### Dataset content
------------

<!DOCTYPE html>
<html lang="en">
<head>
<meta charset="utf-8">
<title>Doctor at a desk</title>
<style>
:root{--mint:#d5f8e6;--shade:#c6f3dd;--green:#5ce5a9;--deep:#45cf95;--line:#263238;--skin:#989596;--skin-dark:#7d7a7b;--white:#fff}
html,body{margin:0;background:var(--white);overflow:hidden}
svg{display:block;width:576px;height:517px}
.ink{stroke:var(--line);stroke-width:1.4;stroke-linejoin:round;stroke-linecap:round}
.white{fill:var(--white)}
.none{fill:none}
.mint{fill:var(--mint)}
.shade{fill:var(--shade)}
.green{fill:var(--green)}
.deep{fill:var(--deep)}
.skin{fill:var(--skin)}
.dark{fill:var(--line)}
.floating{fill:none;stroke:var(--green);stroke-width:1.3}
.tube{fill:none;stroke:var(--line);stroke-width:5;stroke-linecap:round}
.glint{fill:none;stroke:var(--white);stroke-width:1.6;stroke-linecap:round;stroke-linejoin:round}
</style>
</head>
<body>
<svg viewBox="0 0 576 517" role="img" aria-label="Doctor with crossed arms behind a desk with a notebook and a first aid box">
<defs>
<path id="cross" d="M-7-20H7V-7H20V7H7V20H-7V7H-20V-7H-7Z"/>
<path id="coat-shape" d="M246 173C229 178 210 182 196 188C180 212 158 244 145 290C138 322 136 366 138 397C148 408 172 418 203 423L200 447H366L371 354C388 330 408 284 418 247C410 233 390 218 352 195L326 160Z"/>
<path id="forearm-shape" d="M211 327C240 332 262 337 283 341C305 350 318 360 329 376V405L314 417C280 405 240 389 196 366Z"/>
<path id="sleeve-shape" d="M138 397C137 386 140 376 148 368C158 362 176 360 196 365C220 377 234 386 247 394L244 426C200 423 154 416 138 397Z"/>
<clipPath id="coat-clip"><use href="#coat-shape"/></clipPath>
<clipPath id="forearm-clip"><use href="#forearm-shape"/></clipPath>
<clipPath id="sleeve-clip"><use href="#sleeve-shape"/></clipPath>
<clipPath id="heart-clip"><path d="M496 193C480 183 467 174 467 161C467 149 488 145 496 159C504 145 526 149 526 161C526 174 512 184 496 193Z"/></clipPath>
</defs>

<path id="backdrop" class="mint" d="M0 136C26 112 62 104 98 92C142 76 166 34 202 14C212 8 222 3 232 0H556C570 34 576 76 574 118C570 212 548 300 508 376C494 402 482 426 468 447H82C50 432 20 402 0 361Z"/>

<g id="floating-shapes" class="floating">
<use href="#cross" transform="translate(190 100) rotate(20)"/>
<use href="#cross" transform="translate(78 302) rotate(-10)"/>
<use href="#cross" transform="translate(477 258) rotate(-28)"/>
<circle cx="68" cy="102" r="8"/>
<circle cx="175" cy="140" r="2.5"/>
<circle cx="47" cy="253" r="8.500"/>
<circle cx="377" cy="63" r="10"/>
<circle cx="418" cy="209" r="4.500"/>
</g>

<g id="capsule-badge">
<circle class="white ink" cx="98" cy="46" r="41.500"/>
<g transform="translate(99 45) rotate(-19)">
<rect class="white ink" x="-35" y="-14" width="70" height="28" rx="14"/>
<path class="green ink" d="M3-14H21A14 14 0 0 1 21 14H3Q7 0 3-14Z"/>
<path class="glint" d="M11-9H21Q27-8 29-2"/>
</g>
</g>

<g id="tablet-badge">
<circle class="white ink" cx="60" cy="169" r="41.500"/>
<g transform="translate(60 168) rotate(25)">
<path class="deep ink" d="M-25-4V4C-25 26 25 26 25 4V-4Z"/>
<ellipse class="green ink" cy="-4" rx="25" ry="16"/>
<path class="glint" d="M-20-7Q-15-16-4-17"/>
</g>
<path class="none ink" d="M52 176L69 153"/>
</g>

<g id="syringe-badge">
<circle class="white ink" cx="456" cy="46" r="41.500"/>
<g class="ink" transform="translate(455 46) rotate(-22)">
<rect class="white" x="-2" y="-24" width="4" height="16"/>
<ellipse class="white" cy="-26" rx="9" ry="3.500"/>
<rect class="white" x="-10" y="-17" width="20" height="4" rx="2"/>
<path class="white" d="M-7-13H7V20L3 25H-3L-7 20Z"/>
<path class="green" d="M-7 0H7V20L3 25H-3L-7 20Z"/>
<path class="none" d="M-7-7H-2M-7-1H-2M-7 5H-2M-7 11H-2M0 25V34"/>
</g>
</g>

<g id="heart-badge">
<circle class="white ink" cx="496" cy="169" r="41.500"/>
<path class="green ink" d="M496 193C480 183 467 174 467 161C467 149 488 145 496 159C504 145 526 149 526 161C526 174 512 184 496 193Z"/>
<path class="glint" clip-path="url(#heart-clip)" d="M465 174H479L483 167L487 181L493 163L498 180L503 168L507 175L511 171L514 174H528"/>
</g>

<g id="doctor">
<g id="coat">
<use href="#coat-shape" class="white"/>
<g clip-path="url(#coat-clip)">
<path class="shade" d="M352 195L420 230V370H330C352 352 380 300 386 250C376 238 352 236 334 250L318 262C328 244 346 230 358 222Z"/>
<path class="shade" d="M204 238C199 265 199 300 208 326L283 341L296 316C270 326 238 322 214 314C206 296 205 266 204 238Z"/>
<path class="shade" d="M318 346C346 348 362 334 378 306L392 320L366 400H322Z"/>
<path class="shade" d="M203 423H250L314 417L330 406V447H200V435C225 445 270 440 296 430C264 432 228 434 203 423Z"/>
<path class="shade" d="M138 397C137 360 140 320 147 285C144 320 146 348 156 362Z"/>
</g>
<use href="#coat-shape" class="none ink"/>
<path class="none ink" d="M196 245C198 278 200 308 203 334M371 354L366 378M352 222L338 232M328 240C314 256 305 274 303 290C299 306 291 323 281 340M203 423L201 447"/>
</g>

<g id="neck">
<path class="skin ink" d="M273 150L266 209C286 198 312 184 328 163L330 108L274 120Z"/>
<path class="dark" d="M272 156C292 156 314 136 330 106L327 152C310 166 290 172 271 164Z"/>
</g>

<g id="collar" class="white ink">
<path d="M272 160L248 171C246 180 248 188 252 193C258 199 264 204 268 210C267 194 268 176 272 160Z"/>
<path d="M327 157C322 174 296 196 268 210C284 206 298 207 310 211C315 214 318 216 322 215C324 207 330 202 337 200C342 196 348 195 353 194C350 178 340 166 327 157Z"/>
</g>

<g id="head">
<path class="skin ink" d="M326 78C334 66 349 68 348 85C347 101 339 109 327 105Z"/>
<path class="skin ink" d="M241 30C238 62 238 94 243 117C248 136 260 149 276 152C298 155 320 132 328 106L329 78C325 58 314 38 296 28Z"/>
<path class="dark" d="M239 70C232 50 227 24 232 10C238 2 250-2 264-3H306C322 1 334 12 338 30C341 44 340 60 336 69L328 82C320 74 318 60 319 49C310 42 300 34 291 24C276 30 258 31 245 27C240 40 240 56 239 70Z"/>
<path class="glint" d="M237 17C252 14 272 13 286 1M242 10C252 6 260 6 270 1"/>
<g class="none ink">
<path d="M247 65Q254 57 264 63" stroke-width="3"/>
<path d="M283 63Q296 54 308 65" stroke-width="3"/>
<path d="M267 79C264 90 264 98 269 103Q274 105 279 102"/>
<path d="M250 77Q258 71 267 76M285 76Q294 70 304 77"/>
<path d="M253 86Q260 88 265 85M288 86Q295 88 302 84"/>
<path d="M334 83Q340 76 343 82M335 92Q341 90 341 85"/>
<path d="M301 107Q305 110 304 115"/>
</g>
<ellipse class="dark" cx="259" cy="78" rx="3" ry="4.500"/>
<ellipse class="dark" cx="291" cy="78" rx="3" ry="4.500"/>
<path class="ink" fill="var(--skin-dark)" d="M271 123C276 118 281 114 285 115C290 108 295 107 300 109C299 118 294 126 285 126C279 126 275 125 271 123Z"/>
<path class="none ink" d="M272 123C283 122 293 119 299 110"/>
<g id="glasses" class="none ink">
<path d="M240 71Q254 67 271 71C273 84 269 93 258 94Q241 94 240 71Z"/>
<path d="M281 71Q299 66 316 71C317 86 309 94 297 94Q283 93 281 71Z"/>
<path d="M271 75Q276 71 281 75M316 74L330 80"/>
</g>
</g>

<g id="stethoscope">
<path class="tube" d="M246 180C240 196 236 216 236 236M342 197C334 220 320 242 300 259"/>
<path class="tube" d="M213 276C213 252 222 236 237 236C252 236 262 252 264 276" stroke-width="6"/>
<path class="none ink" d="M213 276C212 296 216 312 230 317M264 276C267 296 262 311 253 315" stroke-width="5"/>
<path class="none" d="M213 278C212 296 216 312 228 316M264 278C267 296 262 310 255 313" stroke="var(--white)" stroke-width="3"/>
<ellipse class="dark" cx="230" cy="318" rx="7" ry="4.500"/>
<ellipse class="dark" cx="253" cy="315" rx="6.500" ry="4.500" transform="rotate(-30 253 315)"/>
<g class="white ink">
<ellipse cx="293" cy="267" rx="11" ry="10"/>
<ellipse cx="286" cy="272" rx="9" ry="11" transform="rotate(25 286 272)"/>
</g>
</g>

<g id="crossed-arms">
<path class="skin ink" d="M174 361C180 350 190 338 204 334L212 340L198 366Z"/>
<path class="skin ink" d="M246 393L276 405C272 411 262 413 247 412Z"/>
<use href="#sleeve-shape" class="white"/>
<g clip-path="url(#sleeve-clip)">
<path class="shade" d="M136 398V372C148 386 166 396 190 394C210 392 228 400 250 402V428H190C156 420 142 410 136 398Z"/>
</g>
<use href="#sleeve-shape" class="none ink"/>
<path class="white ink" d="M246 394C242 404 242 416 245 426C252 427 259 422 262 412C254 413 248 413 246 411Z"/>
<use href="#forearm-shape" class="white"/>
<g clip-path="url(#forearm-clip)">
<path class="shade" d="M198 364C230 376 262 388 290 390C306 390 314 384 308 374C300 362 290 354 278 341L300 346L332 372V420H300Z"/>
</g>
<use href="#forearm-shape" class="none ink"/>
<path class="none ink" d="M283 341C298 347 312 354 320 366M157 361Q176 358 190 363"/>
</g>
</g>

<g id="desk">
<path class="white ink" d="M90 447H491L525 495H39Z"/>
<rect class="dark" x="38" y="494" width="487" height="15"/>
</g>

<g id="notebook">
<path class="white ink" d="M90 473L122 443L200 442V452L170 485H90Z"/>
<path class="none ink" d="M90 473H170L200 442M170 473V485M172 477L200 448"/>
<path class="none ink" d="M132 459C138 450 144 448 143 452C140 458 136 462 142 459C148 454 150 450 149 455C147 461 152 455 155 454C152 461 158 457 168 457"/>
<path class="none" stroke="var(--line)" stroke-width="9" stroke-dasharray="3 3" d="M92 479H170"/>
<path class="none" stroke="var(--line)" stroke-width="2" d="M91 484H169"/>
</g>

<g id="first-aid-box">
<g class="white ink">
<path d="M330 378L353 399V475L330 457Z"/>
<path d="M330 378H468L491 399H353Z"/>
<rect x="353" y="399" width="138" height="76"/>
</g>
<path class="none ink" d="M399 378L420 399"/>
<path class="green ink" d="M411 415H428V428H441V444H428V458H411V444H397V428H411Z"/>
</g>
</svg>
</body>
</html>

------------

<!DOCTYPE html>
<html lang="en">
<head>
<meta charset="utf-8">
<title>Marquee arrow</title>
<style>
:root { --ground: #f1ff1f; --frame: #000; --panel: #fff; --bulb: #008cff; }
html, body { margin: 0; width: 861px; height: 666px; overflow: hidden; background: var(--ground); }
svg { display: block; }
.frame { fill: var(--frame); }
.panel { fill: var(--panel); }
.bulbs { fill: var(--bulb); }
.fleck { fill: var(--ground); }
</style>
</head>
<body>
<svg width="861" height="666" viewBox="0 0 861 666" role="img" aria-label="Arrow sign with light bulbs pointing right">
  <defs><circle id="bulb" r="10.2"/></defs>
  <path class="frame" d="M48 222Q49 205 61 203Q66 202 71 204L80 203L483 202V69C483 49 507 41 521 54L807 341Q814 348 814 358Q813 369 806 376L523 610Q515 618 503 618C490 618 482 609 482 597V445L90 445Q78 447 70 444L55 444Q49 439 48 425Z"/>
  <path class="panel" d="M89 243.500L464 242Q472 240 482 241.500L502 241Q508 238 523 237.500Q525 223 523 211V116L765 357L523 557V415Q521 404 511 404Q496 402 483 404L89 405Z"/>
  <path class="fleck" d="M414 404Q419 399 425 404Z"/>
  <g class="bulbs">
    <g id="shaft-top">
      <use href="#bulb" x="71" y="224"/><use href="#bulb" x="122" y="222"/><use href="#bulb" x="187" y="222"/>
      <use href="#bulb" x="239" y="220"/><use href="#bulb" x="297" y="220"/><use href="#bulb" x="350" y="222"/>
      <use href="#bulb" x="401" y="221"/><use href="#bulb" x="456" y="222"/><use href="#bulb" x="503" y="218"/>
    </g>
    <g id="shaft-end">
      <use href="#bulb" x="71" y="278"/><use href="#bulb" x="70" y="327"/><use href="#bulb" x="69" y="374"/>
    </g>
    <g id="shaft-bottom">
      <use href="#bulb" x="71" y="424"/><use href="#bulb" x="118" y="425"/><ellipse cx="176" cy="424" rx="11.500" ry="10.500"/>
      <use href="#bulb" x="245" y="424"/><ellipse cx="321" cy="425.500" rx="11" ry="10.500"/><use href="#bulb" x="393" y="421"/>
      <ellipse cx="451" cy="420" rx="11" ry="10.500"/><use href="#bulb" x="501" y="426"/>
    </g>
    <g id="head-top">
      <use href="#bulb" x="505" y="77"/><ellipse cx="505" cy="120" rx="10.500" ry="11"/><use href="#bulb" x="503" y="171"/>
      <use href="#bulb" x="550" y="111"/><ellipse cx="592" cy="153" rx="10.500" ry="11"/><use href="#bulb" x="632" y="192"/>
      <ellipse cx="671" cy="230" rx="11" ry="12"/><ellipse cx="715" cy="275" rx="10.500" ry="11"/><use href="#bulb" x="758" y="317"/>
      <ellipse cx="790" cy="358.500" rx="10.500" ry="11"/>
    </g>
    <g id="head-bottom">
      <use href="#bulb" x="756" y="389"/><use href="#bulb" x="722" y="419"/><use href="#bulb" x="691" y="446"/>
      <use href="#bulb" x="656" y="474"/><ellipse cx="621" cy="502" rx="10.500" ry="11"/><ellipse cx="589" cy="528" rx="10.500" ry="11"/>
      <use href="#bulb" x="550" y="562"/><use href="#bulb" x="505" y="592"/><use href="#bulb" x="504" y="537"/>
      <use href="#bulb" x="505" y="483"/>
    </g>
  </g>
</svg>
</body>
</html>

------------

### Exercise directions
Bring together all lines of the entries above in which the string "clipPath" occurs.

### Written solution
<clipPath id="coat-clip"><use href="#coat-shape"/></clipPath>
<clipPath id="forearm-clip"><use href="#forearm-shape"/></clipPath>
<clipPath id="sleeve-clip"><use href="#sleeve-shape"/></clipPath>
<clipPath id="heart-clip"><path d="M496 193C480 183 467 174 467 161C467 149 488 145 496 159C504 145 526 149 526 161C526 174 512 184 496 193Z"/></clipPath>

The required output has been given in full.